→ **EXERCISE INPUT**
━━━━━━━━━━━━━━━━━━━━

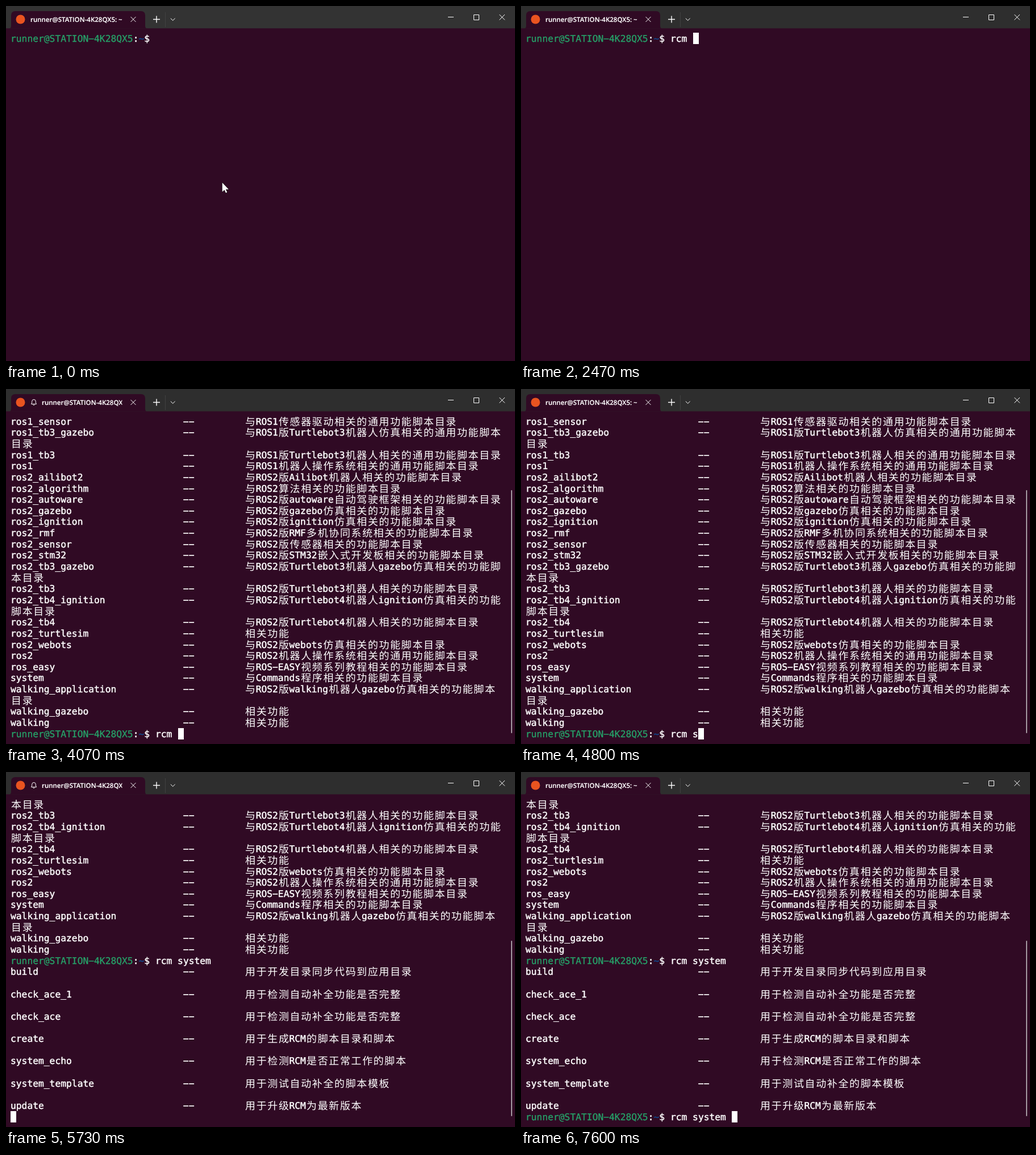
Recreate the animation shown at these times as an HTML page. Size 896x625 px, loop 8 s.

```html
<!DOCTYPE html>
<html lang="zh">
<head>
<meta charset="utf-8">
<title>Terminal</title>
<style>
  html, body { margin: 0; width: 100%; height: 100%; overflow: hidden; background: #300a24; }
  svg { display: block; width: 896px; height: 625px; }
  text { white-space: pre; text-rendering: geometricPrecision; }
  .mono { font: 16.3px "DejaVu Sans Mono", monospace; color: #fff; }
  .mono, .mono tspan { fill: currentColor; stroke: currentColor; stroke-width: .45px; }
  .mono .host { color: #26a269; stroke-width: .3px; }
  .mono .path { color: #12488b; }
  .cjk { font: 18px "Noto Sans CJK SC", "Noto Sans CJK", sans-serif; fill: #fff; }
  .title { font: 600 11.5px "Open Sans", "Noto Sans", sans-serif; fill: #fff; stroke: #fff; stroke-width: .2px; }
  .line { fill: none; stroke: #fff; stroke-width: 1; }
</style>
</head>
<body>
<svg viewBox="0 0 896 625">
  <clipPath id="tabClip"><rect x="40" y="10" width="164.5" height="28"/></clipPath>
  <rect width="896" height="625" fill="#300a24"/>
  <rect id="titleBar" width="896" height="39.3"/>
  <path fill="#300a24" d="M5 39.5Q9 39.5 9 35V16.5Q9 9 16.5 9H237.5Q245 9 245 16.5V35Q245 39.5 249 39.5Z"/>
  <circle cx="25.5" cy="23.5" r="8" fill="#e95420"/>
  <g id="bell" class="line">
    <path d="M44.5 26.5H53.5L52.3 24V21.8A3.3 3.3 0 0 0 45.7 21.8V24Z" stroke-linejoin="round"/>
    <path d="M47.5 27.5A1.6 1.6 0 0 0 50.5 27.5"/>
  </g>
  <g clip-path="url(#tabClip)"><text id="title" class="title" y="28"></text></g>
  <g class="line">
    <path d="M219.5 19L228.5 28M228.5 19L219.5 28"/>
    <path d="M259 23.5H271M265 17.5V29.5" stroke-width="1.4"/>
    <path d="M289.8 21.7L293.7 25.5L297.6 21.7"/>
    <path d="M778 19.5H788M823.5 15.5H832.5V24.5H823.5ZM868.5 15L878 24.5M878 15L868.5 24.5"/>
  </g>
  <path d="M280.5 11V37" stroke="#414141"/>
  <g id="screen"></g>
  <rect id="scrollbar" x="889" width="2" rx="1" fill="#a59aa2"/>
  <rect id="caret" width="10" height="20" fill="#fff"/>
  <path id="pointer" d="M0 0V16.2L3.8 12.7L6.2 18L8.6 17L6.2 11.7H11.2Z" fill="#fff" stroke="#000" paint-order="stroke"/>
</svg>
<script>
const LOOP = 8000, TICK = 1000 / 15;
const FOCUS = 470;
const LEFT = 8, TOP = 47.2, CELL_W = 9.81, CELL_H = 19.64, COLS = 88, LAST_ROW = 28;
const HOST = "runner@STATION-4K28QX5";
const PROMPT_COLS = HOST.length + 4;
const $ = id => document.getElementById(id);
const isWide = ch => ch >= "\u4e00" && ch <= "\u9fff";

const folders = `poker|用于测试目录
ros1_ailibot|与Ailibot机器人ROS1版相关的通用功能脚本目录
ros1_algorithm|与ROS1算法相关的通用功能脚本目录
ros1_gazebo|与ROS1 gazebo仿真相关的通用功能脚本目录
ros1_sensor|与ROS1传感器驱动相关的通用功能脚本目录
ros1_tb3_gazebo|与ROS1版Turtlebot3机器人仿真相关的通用功能脚本目录
ros1_tb3|与ROS1版Turtlebot3机器人相关的通用功能脚本目录
ros1|与ROS1机器人操作系统相关的通用功能脚本目录
ros2_ailibot2|与ROS2版Ailibot机器人相关的功能脚本目录
ros2_algorithm|与ROS2算法相关的功能脚本目录
ros2_autoware|与ROS2版autoware自动驾驶框架相关的功能脚本目录
ros2_gazebo|与ROS2版gazebo仿真相关的功能脚本目录
ros2_ignition|与ROS2版ignition仿真相关的功能脚本目录
ros2_rmf|与ROS2版RMF多机协同系统相关的功能脚本目录
ros2_sensor|与ROS2版传感器相关的功能脚本目录
ros2_stm32|与ROS2版STM32嵌入式开发板相关的功能脚本目录
ros2_tb3_gazebo|与ROS2版Turtlebot3机器人gazebo仿真相关的功能脚本目录
ros2_tb3|与ROS2版Turtlebot3机器人相关的功能脚本目录
ros2_tb4_ignition|与ROS2版Turtlebot4机器人ignition仿真相关的功能脚本目录
ros2_tb4|与ROS2版Turtlebot4机器人相关的功能脚本目录
ros2_turtlesim|相关功能
ros2_webots|与ROS2版webots仿真相关的功能脚本目录
ros2|与ROS2机器人操作系统相关的通用功能脚本目录
ros_easy|与ROS-EASY视频系列教程相关的功能脚本目录
system|与Commands程序相关的功能脚本目录
walking_application|与ROS2版walking机器人gazebo仿真相关的功能脚本目录
walking_gazebo|相关功能
walking|相关功能`;

const scripts = `build|用于开发目录同步代码到应用目录
check_ace_1|用于检测自动补全功能是否完整
check_ace|用于检测自动补全功能是否完整
create|用于生成RCM的脚本目录和脚本
system_echo|用于检测RCM是否正常工作的脚本
system_template|用于测试自动补全的脚本模板
update|用于升级RCM为最新版本`;

function wrap(line) {
  const rows = [""];
  let col = 0;
  for (const ch of line) {
    const width = isWide(ch) ? 2 : 1;
    if (col + width > COLS) { rows.push(""); col = 0; }
    rows[rows.length - 1] += ch;
    col += width;
  }
  return rows;
}

const toLines = list => list.split("\n").map(item => {
  const [name, about] = item.split("|");
  return (name.padEnd(31) + "--").padEnd(42) + about;
});

const prompt = typed => ({ typed });
const folderRows = toLines(folders).flatMap(wrap);
const scriptRows = toLines(scripts).join("\n\n").split("\n");
const history = [...folderRows, prompt("rcm system"), ...scriptRows];

const cellX = col => LEFT + col * CELL_W;
const rowY = row => TOP + row * CELL_H;
// A minus sign has the long bar that terminal fonts give the hyphen.
const dashes = text => text.replace(/-/g, "\u2212");

function drawRow(content, row) {
  const y = rowY(row) + 15.5;
  if (content.typed !== undefined) {
    return `<text class="mono" x="${LEFT}" y="${y}"><tspan class="host">${dashes(HOST)}</tspan>:` +
      `<tspan class="path">~</tspan>$ ${content.typed}</text>`;
  }
  let col = 0, out = "";
  for (const [run] of content.matchAll(/[\u4e00-\u9fff]+|[ -~]+/g)) {
    if (isWide(run[0])) {
      const xs = [...run].map((_, i) => (cellX(col + 2 * i) + 1.1).toFixed(2)).join(" ");
      out += `<text class="cjk" x="${xs}" y="${y + 1}">${run}</text>`;
      col += 2 * run.length;
    } else {
      out += `<text class="mono" x="${cellX(col)}" y="${y}">${dashes(run)}</text>`;
      col += run.length;
    }
  }
  return out;
}

const keys = [[2000, "r"], [2200, "c"], [2330, "m"], [2470, " "], [4730, "s"], [4930, "y"], [5200, "stem "]];
const typedAt = t => keys.filter(([at]) => t >= at).map(([, key]) => key).join("");

function screenAt(t) {
  const line = prompt(typedAt(t));
  const caretCol = PROMPT_COLS + line.typed.length;
  if (t < 2930) return { rows: [line], caretCol };
  if (t < 4070) return { rows: [...history.slice(0, 28), "--More--"], caretCol: 8, bar: 125 };
  if (t < 5730) return { rows: [...history.slice(4, 32), line], caretCol, bar: 178 };
  const rows = history.slice(-LAST_ROW);
  if (t < 5800) return { rows, caretCol: 0, caretRow: LAST_ROW, bar: 297 };
  return { rows: [...rows, line], caretCol, bar: 297 };
}

function pointerAt(t) {
  const tick = Math.floor((t + 4) / TICK);
  const p = Math.min(1, Math.max(0, (tick - 1) / 13));
  const e = p * p * (3 - 2 * p), q = 1 - e;
  const bend = (a, b, c) => q * q * a + 2 * q * e * b + e * e * c;
  return [bend(380.7, 350, 343.7), bend(311, 612, 345.8)];
}

const show = (node, on) => node.setAttribute("visibility", on ? "visible" : "hidden");
const place = (node, values) => Object.entries(values).forEach(([k, v]) => node.setAttribute(k, v));
let drawn = "";

function update(t) {
  const { rows, caretCol, caretRow = rows.length - 1, bar } = screenAt(t);
  const markup = rows.map(drawRow).join("");
  if (markup !== drawn) $("screen").innerHTML = drawn = markup;

  const focused = t >= FOCUS;
  $("titleBar").setAttribute("fill", focused ? "#2e2e2e" : "#333");
  place($("caret"), { x: Math.round(cellX(caretCol) + .3), y: Math.round(rowY(caretRow)) });
  show($("caret"), focused);
  show($("scrollbar"), bar);
  if (bar) place($("scrollbar"), { y: bar, height: 606 - bar });

  const ringing = (t >= 2800 && t < 4800) || (t >= 5530 && t < 7600);
  show($("bell"), ringing);
  $("title").setAttribute("x", ringing ? 63 : 43);

  show($("pointer"), t < 1930);
  $("pointer").setAttribute("transform", `translate(${pointerAt(t)})`);
}

$("title").textContent = HOST + ": ~";
const start = performance.now();
function frame() {
  update((performance.now() - start) % LOOP);
  requestAnimationFrame(frame);
}
frame();
</script>
</body>
</html>
```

━━━━━━━━━━━━━━━━━━━━

→ **WORK TASK**
Where does "slice" occur in the data? Copy each line that has it.

→ **ANSWER TO THIS PROBLEM**
  if (t < 4070) return { rows: [...history.slice(0, 28), "--More--"], caretCol: 8, bar: 125 };
  if (t < 5730) return { rows: [...history.slice(4, 32), line], caretCol, bar: 178 };
  const rows = history.slice(-LAST_ROW);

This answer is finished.